▸ Recorded data:
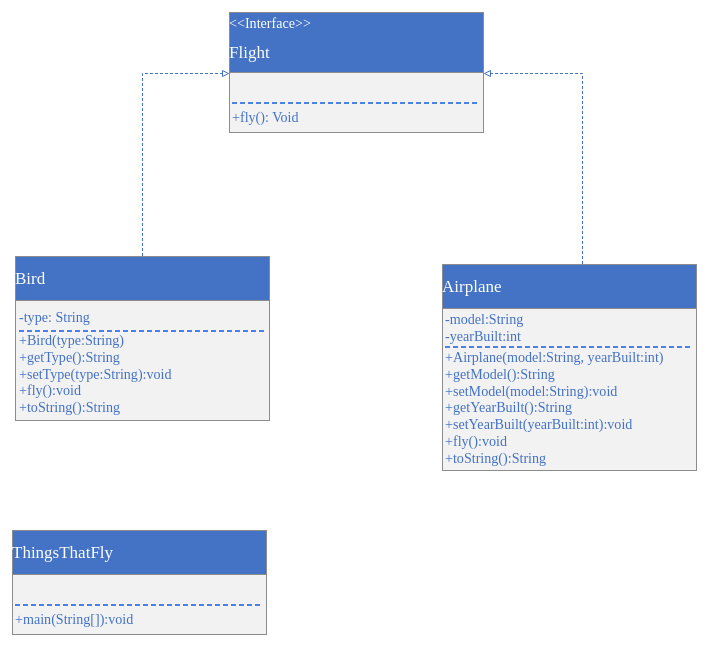
<!DOCTYPE html>
<html lang="en">
<head>
<meta charset="utf-8">
<title>Flight class diagram</title>
<style>
:root {
  --header: #4472c4;
  --text: #4472c4;
  --divider: #4f80e6;
  --body: #f2f2f2;
  --border: #8c8c8c;
  --paper: #ffffff;
}
* { box-sizing: border-box; margin: 0; padding: 0; }
html, body { width: 709px; height: 647px; overflow: hidden; background: var(--paper); }
.diagram {
  position: relative;
  width: 709px;
  height: 647px;
  font: 14.1px/16.8px "Liberation Serif", "Times New Roman", serif;
  color: var(--text);
}
.connectors { position: absolute; inset: 0; }
.connectors path { fill: none; stroke: var(--header); }
.connectors .wire { stroke-dasharray: 3 2; }
.connectors .arrow { fill: var(--paper); }
.class-box {
  position: absolute;
  width: 255px;
  display: flex;
  flex-direction: column;
  background: var(--body);
  border: 1px solid var(--border);
}
.class-box header {
  height: 44px;
  display: flex;
  flex-direction: column;
  justify-content: center;
  background: var(--header);
  border-bottom: 1px solid var(--border);
  color: var(--paper);
}
.class-box h2 { margin-left: -1px; font-size: 17px; line-height: 20px; font-weight: 400; }
.stereotype { margin-left: -1px; }
ul { list-style: none; padding-left: 2px; white-space: nowrap; }
.attributes {
  height: 29px;
  display: flex;
  flex-direction: column;
  justify-content: flex-end;
  padding-bottom: 4px;
}
.divider {
  width: 245px;
  height: 2px;
  margin-left: 2px;
  border: 0;
  background: repeating-linear-gradient(90deg, var(--divider) 0 5px, transparent 5px 8px);
}
.flight { left: 229px; top: 12px; height: 121px; }
.flight header { height: 60px; justify-content: flex-start; padding-top: 2px; }
.flight h2 { margin-top: 11px; }
.flight .methods, .things .methods { padding-top: 5px; }
.bird { left: 15px; top: 256px; height: 165px; }
.bird ul { padding-left: 3px; }
.bird .divider { margin-left: 3px; }
.airplane { left: 442px; top: 264px; height: 207px; }
.airplane .attributes { height: 37px; padding-bottom: 1px; }
.airplane .methods { padding-top: 1px; }
.things { left: 12px; top: 530px; height: 105px; }
</style>
</head>
<body>
<main class="diagram">
  <svg class="connectors" width="709" height="647" viewBox="0 0 709 647" aria-hidden="true">
    <path class="wire" d="M142.5 256V73.5H222"/>
    <path class="arrow" d="M222.5 70.5L228.5 73.5L222.5 76.5Z"/>
    <path class="wire" d="M582.5 264V73.5H491"/>
    <path class="arrow" d="M490.5 70.5L484.5 73.5L490.5 76.5Z"/>
  </svg>

  <section class="class-box flight">
    <header>
      <p class="stereotype">&lt;&lt;Interface&gt;&gt;</p>
      <h2>Flight</h2>
    </header>
    <ul class="attributes"></ul>
    <hr class="divider">
    <ul class="methods">
      <li>+fly(): Void</li>
    </ul>
  </section>

  <section class="class-box bird">
    <header><h2>Bird</h2></header>
    <ul class="attributes">
      <li>-type: String</li>
    </ul>
    <hr class="divider">
    <ul class="methods">
      <li>+Bird(type:String)</li>
      <li>+getType():String</li>
      <li>+setType(type:String):void</li>
      <li>+fly():void</li>
      <li>+toString():String</li>
    </ul>
  </section>

  <section class="class-box airplane">
    <header><h2>Airplane</h2></header>
    <ul class="attributes">
      <li>-model:String</li>
      <li>-yearBuilt:int</li>
    </ul>
    <hr class="divider">
    <ul class="methods">
      <li>+Airplane(model:String, yearBuilt:int)</li>
      <li>+getModel():String</li>
      <li>+setModel(model:String):void</li>
      <li>+getYearBuilt():String</li>
      <li>+setYearBuilt(yearBuilt:int):void</li>
      <li>+fly():void</li>
      <li>+toString():String</li>
    </ul>
  </section>

  <section class="class-box things">
    <header><h2>ThingsThatFly</h2></header>
    <ul class="attributes"></ul>
    <hr class="divider">
    <ul class="methods">
      <li>+main(String[]):void</li>
    </ul>
  </section>
</main>
</body>
</html>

▸ Brief: Determine how many lines of the data above contain the string "padding", and answer with the number only.

▸ Answer to this problem: 8